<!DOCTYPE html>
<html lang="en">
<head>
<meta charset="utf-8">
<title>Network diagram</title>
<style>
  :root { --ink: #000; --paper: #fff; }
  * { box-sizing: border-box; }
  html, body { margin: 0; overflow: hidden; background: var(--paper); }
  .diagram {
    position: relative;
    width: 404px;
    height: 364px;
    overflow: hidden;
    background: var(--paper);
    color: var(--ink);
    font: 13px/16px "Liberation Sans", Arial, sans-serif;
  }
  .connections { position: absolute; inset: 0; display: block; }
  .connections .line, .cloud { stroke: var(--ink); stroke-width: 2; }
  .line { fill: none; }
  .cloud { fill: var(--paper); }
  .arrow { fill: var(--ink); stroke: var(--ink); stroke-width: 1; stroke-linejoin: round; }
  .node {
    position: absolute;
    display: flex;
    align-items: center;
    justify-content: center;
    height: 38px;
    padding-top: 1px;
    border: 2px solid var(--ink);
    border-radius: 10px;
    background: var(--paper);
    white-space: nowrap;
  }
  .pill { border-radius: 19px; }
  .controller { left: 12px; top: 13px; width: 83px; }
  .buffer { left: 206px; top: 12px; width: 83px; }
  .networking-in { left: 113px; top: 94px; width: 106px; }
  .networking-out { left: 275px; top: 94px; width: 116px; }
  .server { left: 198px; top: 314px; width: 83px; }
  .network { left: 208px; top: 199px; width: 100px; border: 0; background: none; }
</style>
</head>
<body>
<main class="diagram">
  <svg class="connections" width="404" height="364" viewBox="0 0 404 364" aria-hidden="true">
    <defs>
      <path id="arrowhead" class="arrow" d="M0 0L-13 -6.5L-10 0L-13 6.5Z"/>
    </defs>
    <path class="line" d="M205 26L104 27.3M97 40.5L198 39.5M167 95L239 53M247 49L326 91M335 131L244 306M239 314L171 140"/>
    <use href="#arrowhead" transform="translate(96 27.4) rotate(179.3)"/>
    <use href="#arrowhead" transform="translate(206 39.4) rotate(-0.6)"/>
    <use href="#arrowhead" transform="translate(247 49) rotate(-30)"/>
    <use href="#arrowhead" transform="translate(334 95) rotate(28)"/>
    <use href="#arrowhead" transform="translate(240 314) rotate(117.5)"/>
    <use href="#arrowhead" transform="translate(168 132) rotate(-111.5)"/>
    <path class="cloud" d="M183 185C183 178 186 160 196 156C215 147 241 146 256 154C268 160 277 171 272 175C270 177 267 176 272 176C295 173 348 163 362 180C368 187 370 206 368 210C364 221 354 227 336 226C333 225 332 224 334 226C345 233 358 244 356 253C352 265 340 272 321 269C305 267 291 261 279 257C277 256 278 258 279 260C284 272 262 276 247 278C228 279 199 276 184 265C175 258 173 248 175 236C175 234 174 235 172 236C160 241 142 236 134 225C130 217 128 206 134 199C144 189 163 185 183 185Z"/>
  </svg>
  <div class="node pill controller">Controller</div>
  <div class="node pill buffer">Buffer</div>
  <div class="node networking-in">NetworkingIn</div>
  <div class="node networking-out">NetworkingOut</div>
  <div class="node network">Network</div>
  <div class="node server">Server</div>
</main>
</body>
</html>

☆ ☆ ☆ ☆ ☆ ☆ ☆

## Your goal
Would you copy out each record precisely as it stands?

## Solution
<!DOCTYPE html>
<html lang="en">
<head>
<meta charset="utf-8">
<title>Network diagram</title>
<style>
  :root { --ink: #000; --paper: #fff; }
  * { box-sizing: border-box; }
  html, body { margin: 0; overflow: hidden; background: var(--paper); }
  .diagram {
    position: relative;
    width: 404px;
    height: 364px;
    overflow: hidden;
    background: var(--paper);
    color: var(--ink);
    font: 13px/16px "Liberation Sans", Arial, sans-serif;
  }
  .connections { position: absolute; inset: 0; display: block; }
  .connections .line, .cloud { stroke: var(--ink); stroke-width: 2; }
  .line { fill: none; }
  .cloud { fill: var(--paper); }
  .arrow { fill: var(--ink); stroke: var(--ink); stroke-width: 1; stroke-linejoin: round; }
  .node {
    position: absolute;
    display: flex;
    align-items: center;
    justify-content: center;
    height: 38px;
    padding-top: 1px;
    border: 2px solid var(--ink);
    border-radius: 10px;
    background: var(--paper);
    white-space: nowrap;
  }
  .pill { border-radius: 19px; }
  .controller { left: 12px; top: 13px; width: 83px; }
  .buffer { left: 206px; top: 12px; width: 83px; }
  .networking-in { left: 113px; top: 94px; width: 106px; }
  .networking-out { left: 275px; top: 94px; width: 116px; }
  .server { left: 198px; top: 314px; width: 83px; }
  .network { left: 208px; top: 199px; width: 100px; border: 0; background: none; }
</style>
</head>
<body>
<main class="diagram">
  <svg class="connections" width="404" height="364" viewBox="0 0 404 364" aria-hidden="true">
    <defs>
      <path id="arrowhead" class="arrow" d="M0 0L-13 -6.5L-10 0L-13 6.5Z"/>
    </defs>
    <path class="line" d="M205 26L104 27.3M97 40.5L198 39.5M167 95L239 53M247 49L326 91M335 131L244 306M239 314L171 140"/>
    <use href="#arrowhead" transform="translate(96 27.4) rotate(179.3)"/>
    <use href="#arrowhead" transform="translate(206 39.4) rotate(-0.6)"/>
    <use href="#arrowhead" transform="translate(247 49) rotate(-30)"/>
    <use href="#arrowhead" transform="translate(334 95) rotate(28)"/>
    <use href="#arrowhead" transform="translate(240 314) rotate(117.5)"/>
    <use href="#arrowhead" transform="translate(168 132) rotate(-111.5)"/>
    <path class="cloud" d="M183 185C183 178 186 160 196 156C215 147 241 146 256 154C268 160 277 171 272 175C270 177 267 176 272 176C295 173 348 163 362 180C368 187 370 206 368 210C364 221 354 227 336 226C333 225 332 224 334 226C345 233 358 244 356 253C352 265 340 272 321 269C305 267 291 261 279 257C277 256 278 258 279 260C284 272 262 276 247 278C228 279 199 276 184 265C175 258 173 248 175 236C175 234 174 235 172 236C160 241 142 236 134 225C130 217 128 206 134 199C144 189 163 185 183 185Z"/>
  </svg>
  <div class="node pill controller">Controller</div>
  <div class="node pill buffer">Buffer</div>
  <div class="node networking-in">NetworkingIn</div>
  <div class="node networking-out">NetworkingOut</div>
  <div class="node network">Network</div>
  <div class="node server">Server</div>
</main>
</body>
</html>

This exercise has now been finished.